Recovery from drug addiction is best defined by the new life that you create in place of the old one. In other words, it is not so much about quitting the drugs themselves (although obviously this is necessary), but it is more about what you are going to replace all of that with.
Traditional recovery has a solution for this: you replace it with the 12 step program and the fellowship that goes along with it. This works great for some people and not so well for others. In fact, it actually fails for the majority of people who try it out. But it is still a solid support system and it is widespread and it is free, so it is still worth a shot. For most people, 12 step recovery makes a good starting point for their recovery.
The real test of long term recovery is in fighting complacency and not returning to your drug of choice some day. This is tricky over long periods of time because complacency can set it and we can get a bit lazy in our defense against addiction. It is easy to be lulled into a false sense of security while we are living in recovery, and we think that we have made enough growth and enough progress to be protected from relapse. The truth is that we are never done growing and learning, and this is the whole key to long term recovery.
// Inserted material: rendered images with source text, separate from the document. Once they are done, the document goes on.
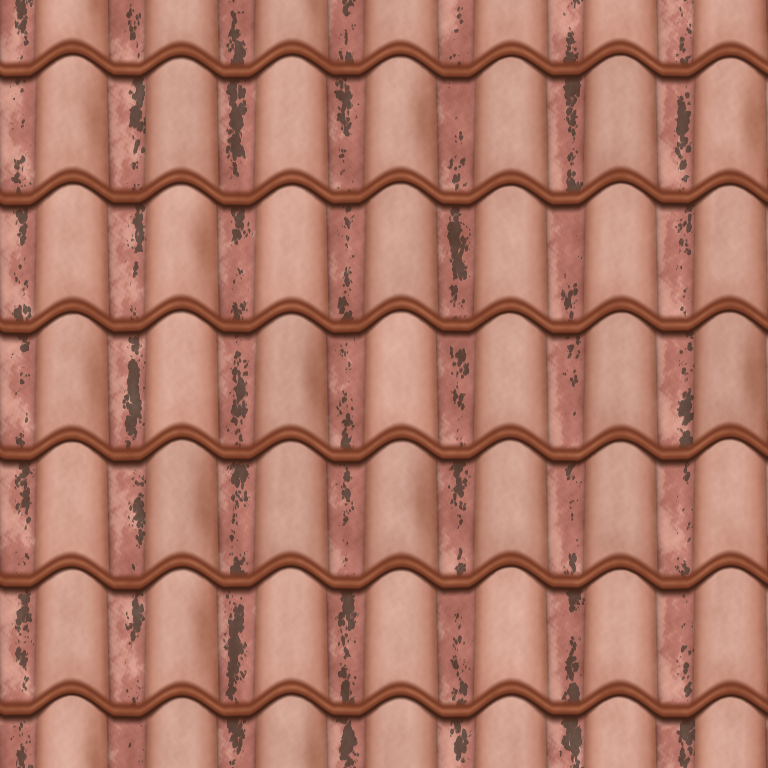
Write a Shadertoy shader that draws this texture.

```glsl
// Clay roof: seven columns of round barrel tiles in six overlapping rows.
// Each row ends in an arched lip; flat channels between barrels carry moss.
// Layered sines mottle the clay, cellular noise breaks up the moss and grain.

#define COLS 7.0      // barrels across
#define ROWS 6.0      // courses down
#define CREST_X 0.656 // first barrel axis, in columns
#define LIP_Y 0.60    // first channel lip, in rows from the top
#define ARCH 0.17     // rise of the lip over a barrel, in rows
#define LIP 0.13      // lip thickness, in rows
#define BARREL 0.33   // barrel half width, in columns
#define MOSS 0.58     // moss coverage
#define MOTTLE 0.035  // clay colour variation
#define TAU 6.28318

const vec3 LIGHT = vec3(0.82, 0.63, 0.56);
const vec3 CLAY  = vec3(0.73, 0.49, 0.41);
const vec3 RUST  = vec3(0.62, 0.39, 0.30);
const vec3 PINK  = vec3(0.72, 0.46, 0.41);
const vec3 BROWN = vec3(0.45, 0.22, 0.14);
const vec3 DARK  = vec3(0.25, 0.13, 0.09);
const vec3 LICHEN = vec3(0.34, 0.26, 0.22);

float hash(vec2 p) {
    vec3 q = fract(vec3(p.xyx) * 0.1031);
    q += dot(q, q.yzx + 33.33);
    return fract((q.x + q.y) * q.z);
}

float bell(float x) { return exp(-x * x); }

// Distance to the nearest scattered point, wrapping after `period` cells
float cells(vec2 uv, vec2 period) {
    vec2 p = uv * period, base = floor(p);
    float nearest = 2.0;
    for (int j = -1; j <= 1; j++)
    for (int i = -1; i <= 1; i++) {
        vec2 cell = base + vec2(i, j);
        vec2 id = mod(cell, period);
        vec2 point = cell + vec2(hash(id), hash(id + 71.7));
        nearest = min(nearest, distance(p, point));
    }
    return nearest;
}

// Layered warped sines, roughly -1 to 1
float layers(vec2 uv) {
    vec2 p = TAU * uv * vec2(6.0, 4.0);
    float sum = 0.0, amp = 0.5;
    for (int i = 0; i < 5; i++) {
        sum += amp * sin(p.x + 1.5 * sin(p.y));
        p = mat2(1.0, 2.0, -2.0, 1.0) * p + 1.3;
        amp *= 0.65;
    }
    return sum;
}

// Rounded barrel: v runs -1 to 1 across, f runs 0 to 1 down the tile
vec3 barrelColor(float v, float f, vec2 id, float mottle) {
    float side = abs(v + 0.06);
    vec3 color = mix(CLAY, RUST * 0.93, smoothstep(0.72, 1.05, abs(v)));
    float lit = 1.0 - smoothstep(0.35, 0.98, side + 0.07 * mottle);
    color = mix(color, LIGHT, lit * (1.0 - 0.35 * smoothstep(0.6, 0.9, f)));
    float smudge = step(0.86, hash(id + 5.3));
    smudge *= bell((v - 0.65) / 0.35) * bell((f - 0.45) / 0.28);
    color = mix(color, RUST, 0.7 * smudge);
    return color * (0.97 + 0.06 * hash(id + 9.1));
}

// Flat channel: c runs -0.5 to 0.5 between neighbouring barrels
vec3 channelColor(float c, float f, vec2 id, vec2 uv, float mottle) {
    float coarse = cells(uv, vec2(COLS * 10.0, ROWS * 6.0));
    float fine = cells(uv + 0.004 * mottle, vec2(COLS * 24.0, ROWS * 18.0));
    float rough = 0.55 * coarse + 0.45 * fine;
    float pale = smoothstep(0.1, 0.7, mottle - 1.2 * c);
    vec3 color = mix(PINK, LIGHT * vec3(0.98, 0.95, 0.95), 0.6 * pale);
    color *= 0.94 + 0.12 * (0.5 + mottle * 0.5);

    // Moss streaks run down the channel, each tile with its own place
    float center = mix(-0.08, 0.32, hash(vec2(id.x, 3.0)));
    center += 0.12 * (hash(id + 2.7) - 0.5) + 0.06 * mottle;
    float amount = MOSS * (0.65 + 0.6 * hash(id + 6.4));
    amount *= 0.85 + 0.3 * sin(TAU * (f + hash(id + 8.8)));
    float streak = amount * bell((c - center) / 0.27);
    color = mix(color, LICHEN, 0.88 * smoothstep(-0.03, 0.12, streak - rough));
    return color;
}

void mainImage(out vec4 fragColor, in vec2 fragCoord) {
    vec2 uv = fragCoord / iResolution.xy;
    float px = COLS / iResolution.x;
    vec2 grid = vec2(COLS * uv.x - CREST_X, ROWS * (1.0 - uv.y) - LIP_Y);
    grid.y += 0.010 * sin(TAU * (3.0 * uv.x + uv.y));

    // Tile coordinates, bent along the arched lips
    float u = fract(grid.x + 0.5) - 0.5;
    float arch = pow(max(cos(0.25 * TAU * min(abs(u) / 0.39, 1.0)), 0.0), 1.35);
    float s = grid.y + ARCH * arch;
    float f = fract(s);
    vec2 wrap = vec2(COLS, ROWS);
    vec2 barrelId = mod(vec2(floor(grid.x + 0.5), floor(s)), wrap);
    vec2 channelId = mod(floor(vec2(grid.x, s)), wrap);
    float halfWidth = BARREL + 0.025 * (f - 0.5);

    // Surfaces, with contact shadow beside the barrels
    float mottle = layers(uv + vec2(0.0, hash(vec2(barrelId.y, 1.0))));
    float c = (fract(grid.x) - 0.5) / (1.0 - 2.0 * halfWidth);
    vec3 color = channelColor(c, f, channelId, uv, mottle);
    float gap = max(abs(u) - halfWidth, 0.0);
    color *= 1.0 - (u > 0.0 ? 0.42 : 0.28) * exp(-gap / 0.022);
    float onBarrel = 1.0 - smoothstep(-px, px, abs(u) - halfWidth);
    color = mix(color, barrelColor(u / halfWidth, f, barrelId, mottle), onBarrel);
    float grain = cells(uv, vec2(COLS * 18.0, ROWS * 14.0)) - 0.45;
    color += MOTTLE * (mottle + 0.7 * grain) * vec3(0.8, 1.0, 1.0);

    // Shadow under the lip above, deeper in the channels
    float depth = mix(0.075, 0.03, arch) * (1.0 + 0.25 * mottle);
    color = mix(DARK, color, smoothstep(0.0, depth, f));

    // Lip: dark upper groove, worn tan ridge, dark lower edge
    float l = (1.0 - f) / LIP;
    vec3 rim = mix(DARK, BROWN, smoothstep(0.0, 0.16, l));
    rim = mix(rim, RUST * vec3(1.08, 1.05, 0.98), (0.7 + 0.2 * mottle) * bell((l - 0.4) / 0.17));
    color = mix(rim, color, smoothstep(0.62, 1.1, l));
    fragColor = vec4(clamp(color, 0.0, 1.0), 1.0);
}
```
If you look at the successful examples of recovery–people who have stayed clean and sober for multiple years of recovery–they are always pushing themselves to grow and to learn new things. They are actively seeking new growth experiences. This is the whole key to recovery. If you become stagnant, you risk relapse. If you keep pushing for growth, you remain protected from addiction.
What happens in traditional recovery a lot is that people become complacent. They focus there is usually on spiritual growth, and so people limit themselves to how they will grow in recovery. This is a huge mistake, and cuts people off from experiencing growth in other areas of their life. For example, people who embrace vigorous daily exercise in their lives tend to do really, really well in long term recovery. This is a hugely underestimated part of recovery that traditional programs completely overlook. It is only through a mindset of holistic growth that people will see this as being truly beneficial to their sobriety.